FIVE Community Art Project
I woke up on Saturday, October 26 intending to go to the Courthouse Gallery in Busselton to buy a hand-turned pen for my daughter’s birthday. After accomplishing that mission, my husband and I stumbled upon the opening stages of the FIVE Project at ArtGeo Gallery across the street.
It’s website says that FIVE is a two-year pilot project designed to engage five different communities in WA on topics surrounding mental health and well-being. The theme of Busselton’s segment is “home” and what it means to people participating. Husband and wife artists Hiromi Tango and Craig Walsh are in residence with the project in Busselton and have been working with individual artists, students, and community members.
Hiromi’s portion uses suitcases as a framework for exploring the home theme. When we arrived at the gallery, donated suitcases were stacked in the main exhibition room. Hiromi greeted us, explained the concept, and invited us to select a suitcase (or suitcases, if my husband wanted to take part).

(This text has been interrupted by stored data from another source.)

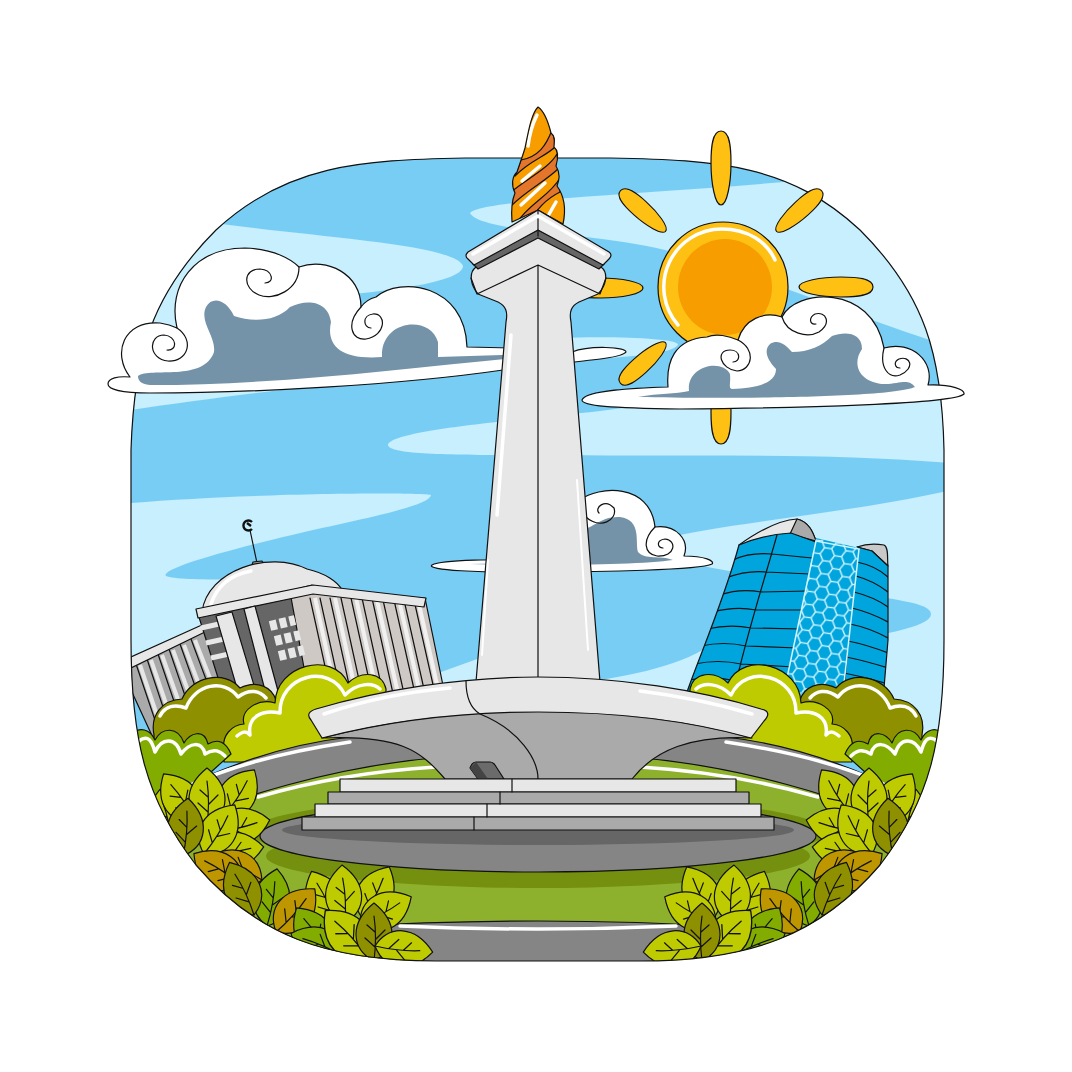
<!DOCTYPE html>
<html lang="en">
<head>
<meta charset="utf-8">
<title>Monument in a city park</title>
<style>
:root{--ink:#111;--sky:#78cdf5;--mist:#c8effe;--cloud:#fff;--shade:#7593a8;--sun:#fdc013;--core:#f79d00;--ember:#e4762b;--stone:#e7e7e7;--stone-mid:#aaa;--stone-dark:#666;--road:#858585;--grass:#8db12d;--grass-dark:#75900f;--lime:#bdcb00;--olive:#8e9000;--green:#83ac00;--amber:#bd9600;--glass:#00a5dd;--mesh:#d5f5ff}
html,body{margin:0;background:#fff;overflow:hidden}
svg{display:block;width:1072px;height:1072px}
.line{stroke:var(--ink);stroke-width:1.2;stroke-linejoin:round;stroke-linecap:round}
.none{fill:none}
.sky{fill:var(--sky)}.mist{fill:var(--mist)}.cloud{fill:var(--cloud)}.shade{fill:var(--shade)}
.sun{fill:var(--sun)}.core{fill:var(--core)}.ember{fill:var(--ember)}
.stone{fill:var(--stone)}.mid{fill:var(--stone-mid)}.dark{fill:var(--stone-dark)}
.road{fill:var(--road)}.grass{fill:var(--grass)}.turf{fill:var(--grass-dark)}
.lime{fill:var(--lime)}.olive{fill:var(--olive)}.green{fill:var(--green)}.amber{fill:var(--amber)}
.glass{fill:var(--glass)}
.mesh{fill:none;stroke:var(--mesh);stroke-width:1.5}
.slab{fill:none;stroke:var(--stone)}
.shine{fill:none;stroke:#fff;stroke-width:3.5;stroke-linecap:round;stroke-linejoin:round}
.fine{stroke-width:2}
</style>
</head>
<body>
<svg viewBox="0 0 1072 1072" role="img" aria-label="Tall monument with a golden flame, a domed building, a glass tower, clouds and sun">
<defs>
<path id="frame" d="M465 158H610C720 160 790 165 860 230C925 295 942 355 944 450V640C944 740 930 800 880 865C820 935 750 961 640 961H436C326 961 256 935 196 865C146 800 131 740 131 640V450C134 355 151 295 216 230C286 165 360 160 465 158Z"/>
<clipPath id="frame-clip"><use href="#frame"/></clipPath>
<path id="glass-left" d="M739 545C755 538 775 534 791 533L816 542 788 692H687C700 655 724 600 739 545Z"/>
<path id="glass-right" d="M857 547L872 551 888 566V640L883 700H843Z"/>
<clipPath id="glass-clip"><use href="#glass-left"/><use href="#glass-right"/></clipPath>
<path id="flame-shape" d="M538 107C544 111 548 121 551 133C556 137 554 142 554 147C559 151 558 159 556 166C561 174 559 180 557 186C565 197 566 210 563 224L538 210 512 222C511 209 512 200 515 193C511 185 512 177 517 172C520 163 523 155 525 148C528 134 531 114 538 107Z"/>
<clipPath id="flame-clip"><use href="#flame-shape"/></clipPath>
<pattern id="hex" width="18" height="30" patternUnits="userSpaceOnUse" patternTransform="rotate(98)scale(.72)">
<path d="M9 0V5L0 10V20L9 25V30M9 5L18 10V20L9 25" fill="none" stroke="#d5f5ff" stroke-width="1.8"/>
</pattern>
<g id="leaf"><path class="line" d="M0 0C-23 -12 -25 -38 0 -58C25 -38 23 -12 0 0Z"/><path class="line none" d="M0 0Q3 -24 0 -45M1 -14L-9 -23M2 -22L11 -31M1 -29L-7 -36"/></g>
<path id="ray" class="sun line" d="M0 -37C9 -37 10 -20 10 -5C10 15 6 37 0 37C-6 37 -10 15 -10 -5C-10 -20 -9 -37 0 -37Z"/>
<g id="foliage">
<g class="lime">
<use href="#leaf" transform="translate(172 846)rotate(-12)"/><use href="#leaf" transform="translate(196 822)rotate(-34)"/><use href="#leaf" transform="translate(222 818)rotate(34)"/><use href="#leaf" transform="translate(207 826)"/>
<use href="#leaf" transform="translate(213 832)rotate(78)"/><use href="#leaf" transform="translate(206 853)rotate(84)"/><use href="#leaf" transform="translate(204 854)rotate(32)"/>
</g>
<use class="olive" href="#leaf" transform="translate(183 856)rotate(5)"/>
<use class="amber" href="#leaf" transform="translate(262 880)rotate(-66)"/>
<use class="amber" href="#leaf" transform="translate(242 886)rotate(-56)"/>
<use class="green" href="#leaf" transform="translate(267 926)rotate(10)"/>
<use class="olive" href="#leaf" transform="translate(254 915)rotate(-25)"/>
<g class="lime">
<use href="#leaf" transform="translate(336 924)rotate(-25)"/><use href="#leaf" transform="translate(362 918)rotate(28)"/><use href="#leaf" transform="translate(345 923)rotate(-3)"/><use href="#leaf" transform="translate(360 924)rotate(62)"/>
</g>
<use class="amber" href="#leaf" transform="translate(276 932)rotate(42)"/>
<use class="green" href="#leaf" transform="translate(329 956)rotate(-34)"/>
<use class="green" href="#leaf" transform="translate(344 957)rotate(-66)"/>
<use class="lime" href="#leaf" transform="translate(368 958)rotate(-42)scale(1.1)"/>
<use class="olive" href="#leaf" transform="translate(374 961)"/>
<use class="lime" href="#leaf" transform="translate(375 946)rotate(96)"/>
</g>
<g id="bushes">
<path class="olive line" d="M154 735C150 715 162 700 182 699C192 676 225 670 240 688C258 679 272 688 276 700V750H154Z"/>
<path class="shine" d="M160 716C165 706 175 704 186 708C195 684 224 678 238 697C250 688 260 691 266 698"/>
<path class="lime line" d="M224 752C221 735 232 725 244 724C240 710 258 698 275 703C276 665 332 650 348 683C362 670 382 672 386 689V762H224Z"/>
<path class="shine" d="M237 736C243 731 246 731 250 735C247 717 262 709 280 713C279 676 329 662 345 695C357 683 372 682 380 689"/>
<path class="green line" d="M130 735C140 726 150 729 155 740C162 727 178 726 184 743C190 733 204 728 208 744C218 738 226 742 231 754L180 800H130Z"/>
<path class="shine" d="M139 741C148 734 152 741 155 752C162 737 176 737 181 754C190 742 202 741 205 754C214 748 220 751 225 756"/>
</g>
</defs>

<g id="scene" clip-path="url(#frame-clip)">
<g id="sky">
<rect class="sky" x="125" y="150" width="830" height="820"/>
<g class="mist">
<path d="M216 223C310 237 455 244 463 266C463 284 370 294 290 299L131 345V260Z"/>
<path d="M470 213C480 199 660 194 805 180L960 240V350C830 308 750 271 665 250C590 232 480 232 470 213Z"/>
<path d="M131 380L510 365C400 376 250 392 131 410Z"/>
<path d="M560 338C610 336 680 338 678 345C670 355 620 358 560 360Z"/>
<path d="M388 445C390 430 520 420 600 411L700 398H960V464C830 452 690 457 560 455C470 455 389 456 388 445Z"/>
<path d="M131 503C250 493 420 492 431 495C430 507 350 521 292 535C210 554 160 570 166 576C180 582 270 578 330 580L250 640 131 700Z"/>
<path d="M430 676L480 658 600 680C650 672 700 660 730 630V720H430Z"/>
<path d="M960 488C850 515 690 525 640 546C690 570 760 574 850 591C890 600 931 602 931 614C931 626 890 632 860 640V740H960Z"/>
</g>
</g>

<g id="domed-building">
<path class="line none" d="M257 563L250 530" stroke-width="3"/>
<path class="none" d="M252 522A5 5 0 1 0 252 529M247 523l4 3" stroke="#111" stroke-width="2.4"/>
<path class="mid line" d="M251 568L253 562 262 561 266 566Z"/>
<path class="stone line" d="M202 612C207 570 270 550 307 569C325 573 338 582 342 590L300 615Z"/>
<path class="shine" d="M211 604C218 583 235 574 251 571"/>
<path class="mid line" d="M131 664L205 630 240 700 154 740 131 690Z"/>
<path class="line none" d="M136 664l21 62M147 659l22 66M158 654l23 68M169 649l24 70M180 644l25 70M191 639l26 70"/>
<path class="slab" stroke-width="4" d="M140 665l21 62M151 660l22 64M162 655l23 64M173 650l24 65M184 645l25 66M195 640l26 66"/>
<path class="stone line" d="M131 657L204 624 207 631 131 668Z"/>
<path class="dark line" d="M198 614L312 585 330 700H225Z"/>
<path class="line" fill="#cfc9c5" d="M290 592L425 598 446 700H310Z"/>
<path class="line none" d="M310 598l22 100M320 598l22 100M330 598l22 100M341 598l22 100M351 598l22 100M362 598l22 100M372 598l22 100M383 600l22 98M394 600l22 98M404 600l22 98M414 600l22 98"/>
<path fill="none" stroke="#f1f1f1" stroke-width="4" d="M315 598l22 100M335 598l22 100M356 598l22 100M377 600l22 98M399 600l22 98M418 600l22 98"/>
<path class="stone line" d="M196 609L313 585 426 598 424 607 313 594 198 618Z"/>
<path class="slab" stroke-width="5" d="M201 628L219 624M206 643L224 639M211 658L229 654"/>
<path class="stone line" d="M216 616l16-4 27 90h-18ZM244 609l11-3 26 96h-13Z"/>
<path class="slab" stroke-width="10" stroke-dasharray="7 3" d="M270 626L295 620M275 641L300 635M279 656L304 650"/>
</g>

<g id="glass-tower">
<path class="stone line" d="M739 545C760 530 780 520 797 519C809 522 813 532 816 541L790 536Z"/>
<path class="mid line" d="M797 519C809 522 813 532 816 541L790 534Z"/>
<path class="line" fill="#c9c9c9" d="M857 547C868 543 878 544 884 545C889 547 887 560 888 566L872 551Z"/>
<use class="glass line" href="#glass-left"/>
<use class="glass line" href="#glass-right"/>
<path class="line none" clip-path="url(#glass-clip)" d="M777 535C762 588 745 640 734 692M733 560Q750 552 772 554L812 558M726 578Q747 570 766 572L810 574M720 595Q740 588 761 592L808 591M713 612Q735 606 756 610L804 610M707 629Q730 624 751 628L801 629M701 646Q724 641 746 646L798 648M695 664Q718 659 741 664L794 667M688 680Q714 676 737 681L790 684M857 562Q876 566 888 577M856 576Q874 581 888 592M854 592Q874 597 888 607M852 608Q872 613 888 622M850 624Q870 628 888 638M848 641Q868 645 888 653M846 657Q866 661 888 668M844 673Q866 677 888 684"/>
<path class="glass" d="M816 538L859 548 843 692H784Z"/>
<path fill="url(#hex)" d="M816 538L859 548 843 692H784Z"/>
<path class="mesh" d="M784 692L816 541 859 549 843 692"/>
</g>

<g id="park">
<use href="#bushes"/>
<use href="#bushes" transform="matrix(-1 0 0 1 1076 0)"/>
<path class="road line" d="M172 793C230 763 290 744 350 737L538 725 726 737C786 744 846 763 904 793L940 970H136Z"/>
<path class="grass line" d="M150 835C230 797 340 765 445 757H631C736 765 846 797 926 835V970H150Z"/>
<path class="shine" d="M184 788C228 766 290 751 350 742M892 788C848 766 786 751 726 742"/>
<path class="shine" d="M258 797C310 782 370 771 436 767M818 797C766 782 706 771 640 767"/>
<ellipse class="turf" cx="538" cy="832" rx="288" ry="36"/>
<ellipse class="turf" cx="538" cy="856" rx="272" ry="32"/>
<path class="road line" d="M340 927Q538 915 736 927V970H340Z"/>
<path class="shine" d="M400 926Q538 932 676 926"/>
<g id="plaza">
<ellipse class="road line" cx="538" cy="836" rx="278" ry="36"/>
<ellipse class="dark" cx="538" cy="830" rx="256" ry="15"/>
</g>
<use href="#foliage"/>
<use href="#foliage" transform="matrix(-1 0 0 1 1076 0)"/>
</g>
</g>
<use href="#frame" class="line none"/>

<g id="sun">
<use href="#ray" x="721" y="168"/><use href="#ray" transform="translate(721 407)rotate(180)"/>
<use href="#ray" transform="translate(606 288)rotate(-90)"/><use href="#ray" transform="translate(836 287)rotate(90)"/>
<use href="#ray" transform="translate(643 211)rotate(-48)scale(.9 .82)"/><use href="#ray" transform="translate(799 211)rotate(48)scale(.9 .82)"/><use href="#ray" transform="translate(643 363)rotate(-132)scale(.9 .82)"/>
<circle class="sun line" cx="723" cy="287" r="65"/>
<path class="shine" d="M678 325A58 58 0 0 1 722 229C748 229 767 242 775 260"/>
<ellipse class="core" cx="725" cy="287" rx="47" ry="48"/>
</g>

<g id="cloud-left">
<path class="cloud line" d="M130 377C112 354 123 320 160 323C167 324 173 326 177 328C167 285 195 248 245 248C275 249 292 260 299 267C327 257 361 274 361 307C366 300 372 298 376 297C400 276 465 284 467 347C520 348 560 349 572 352C590 345 626 347 626 352C620 360 560 362 503 370C400 385 250 393 150 393C120 393 108 389 108 384C108 378 118 376 130 377Z"/>
<path class="shade" d="M138 376C150 367 204 382 214 352C216 336 199 322 206 307C212 296 226 299 234 316C252 322 276 322 290 307C306 299 328 300 331 322C326 345 340 360 382 357C380 320 430 314 438 342V357L572 353C450 362 300 385 150 385C140 384 138 380 138 376Z"/>
<path class="line none" d="M177 328C195 340 188 362 168 361C148 359 148 335 164 335C177 336 178 351 167 350M299 267C299 290 274 301 259 295C242 288 243 269 260 269C273 270 275 283 265 283M361 307C345 324 352 341 366 339C386 336 387 313 373 314C362 315 363 328 371 328"/>
</g>
<g id="cloud-right">
<path class="cloud line" d="M668 387C666 362 674 339 707 337C716 333 729 336 738 340C744 319 764 311 782 317C795 289 872 283 884 348C912 340 935 362 928 385C952 384 965 390 964 394C955 404 800 408 680 409C610 408 582 406 582 400C586 390 635 388 668 387Z"/>
<path class="shade" d="M638 397C660 393 675 394 689 391C686 366 722 358 730 374C731 384 728 388 732 389C755 388 776 384 776 369C766 358 764 350 770 344C778 339 785 344 792 352C809 352 822 346 832 336C846 331 862 333 862 349C851 365 860 383 885 384C900 384 908 378 915 387C890 398 720 399 638 397Z"/>
<path class="line none" d="M738 340C756 349 753 370 737 371C720 369 715 350 730 350C741 350 741 362 733 362M782 317C787 334 808 338 819 332C832 323 826 311 815 314C808 318 810 325 816 324M884 348C879 368 889 379 900 375C916 368 910 355 899 359C893 362 895 368 900 368"/>
</g>
<g id="cloud-small">
<path class="cloud line" d="M432 565C445 558 520 560 580 560V500C598 486 650 482 655 527C676 524 690 540 684 556C705 556 715 561 712 564C700 570 600 572 540 572C480 573 425 570 432 565Z"/>
<path class="shade" d="M470 564L580 562V530C595 528 600 516 620 517C642 520 635 542 638 552C645 560 660 555 673 560C640 565 540 566 470 564Z"/>
<path class="line none" d="M655 527C642 540 644 554 657 556C676 557 677 540 665 539C656 540 657 548 663 548M586 517C600 530 618 520 614 508C605 498 594 508 599 513"/>
</g>

<g id="monument">
<g id="flame">
<g clip-path="url(#flame-clip)">
<path class="core" d="M500 100H580V230H500Z"/>
<path class="ember line" d="M521 160C538 157 546 146 552 130L556 146C547 156 530 160 515 176ZM511 192C528 178 549 168 557 154L559 168C546 181 527 190 511 206ZM516 224C528 204 550 196 560 178V192C548 198 536 208 528 226Z"/>
<path class="shine" d="M537 115Q530 129 528 146M522 181L540 166M521 205L545 183M548 216L556 202"/>
</g>
<use class="line none" href="#flame-shape"/>
</g>
<g id="column">
<path class="stone line" d="M538 236L476 267C468 273 471 286 478 294L498 302C506 306 508 312 506 322L476 682H600L571 322C569 312 571 306 579 302L598 294C606 286 609 273 601 267Z"/>
<path class="line none" d="M538 265V680M471 278L477 294 538 265 600 294 606 278"/>
<path class="dark line" d="M473 264L538 230 604 264 599 269 538 238 478 269Z"/>
<path class="stone line" d="M538 210L468 252Q464 256 468 259L474 265 538 230 603 265 609 259Q613 255 609 252Z"/>
<path class="line none" d="M538 210V236"/>
<path class="shine" d="M473 254L538 216 604 254M511 335L497 515"/>
<path class="shine fine" d="M577 480L588 650M488 560L482 655"/>
</g>
<g id="bowl">
<path class="mid line" d="M322 738C400 735 420 750 445 779H632C655 750 690 735 752 738C680 718 610 710 538 710C470 710 400 718 322 738Z"/>
<path class="line" fill="#6b6b6b" d="M470 768Q472 762 476 762H490Q493 762 495 765L504 779H478Z"/>
<path fill="#444" d="M470 768L476 762 488 779H478Z"/>
<path class="stone line" d="M316 709C380 690 460 677 538 677C620 677 700 690 761 709C770 711 769 716 764 721L751 738C680 718 610 712 538 712C470 712 400 718 322 738L311 720C306 714 310 711 316 709Z"/>
<path class="shine" d="M324 714C365 700 405 692 450 688M640 691C680 696 715 703 752 714"/>
<path class="line none" d="M466 681C466 695 470 708 480 714C520 730 538 760 538 779"/>
</g>
<g id="steps" class="line">
<rect class="stone" x="340" y="779" width="396" height="13"/>
<rect class="mid" x="328" y="792" width="421" height="12"/>
<rect class="stone" x="315" y="804" width="446" height="13"/>
<rect class="mid" x="302" y="817" width="472" height="13"/>
<path class="none" d="M512 779V792M500 792V804M487 804V817M474 817V830"/>
</g>
</g>
</svg>
</body>
</html>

For his part, Craig has been collecting video interviews with people from town and beyond (such as myself). He guided me with questions about what it means to belong, the importance of place, memory, and values. He’ll distill everyone’s responses and edit them together into a video which will be projected on the exterior of the Courthouse at the exhibition opening later this month. The exhibition will also feature the completed suitcases, assembled into a large sculpture by Hiromi.
After the video interview with Craig I milled about among the various suitcases until I gravitated to one in particular. It looked less like luggage and more like a game case of some sort, with green felt lining and a couple of broken straps that had once held game pieces in place. It reminded me of the backgammon set I once had.
I took the case home and over the next week or so thought about how to use it to interpret the home theme. The notion is particularly resonant with me. We moved to Australia from the U.S. just over two years ago and honestly, I’m still not quite feeling the fit. The project gave me an opportunity to use many of the things I’ve been collecting: Images (obviously); journal entries about moving, fitting in, and purpose; writings by others about a sense of place.
Ultimately, the case reminded me of a hinged double picture frame, so that’s how I used it. I filled and covered each half with the best things about my former home in Maine and my current home in Western Australia. Frames, boxes, and finding the familiar in a new place are all threads in the piece. There’s a little bit of writing, a lot of photography, and a dash of construction.
Serendipity struck at the right moment and I’m so glad I stumbled into the FIVE project. I enjoyed the process (except for a hot-glue burn) and I’m grateful for the impetus to represent some of the thoughts that have been rattling around in my head. Busselton’s exhibition opens November 22 and you can read more about the project and the other participating communities at www.five.org.au.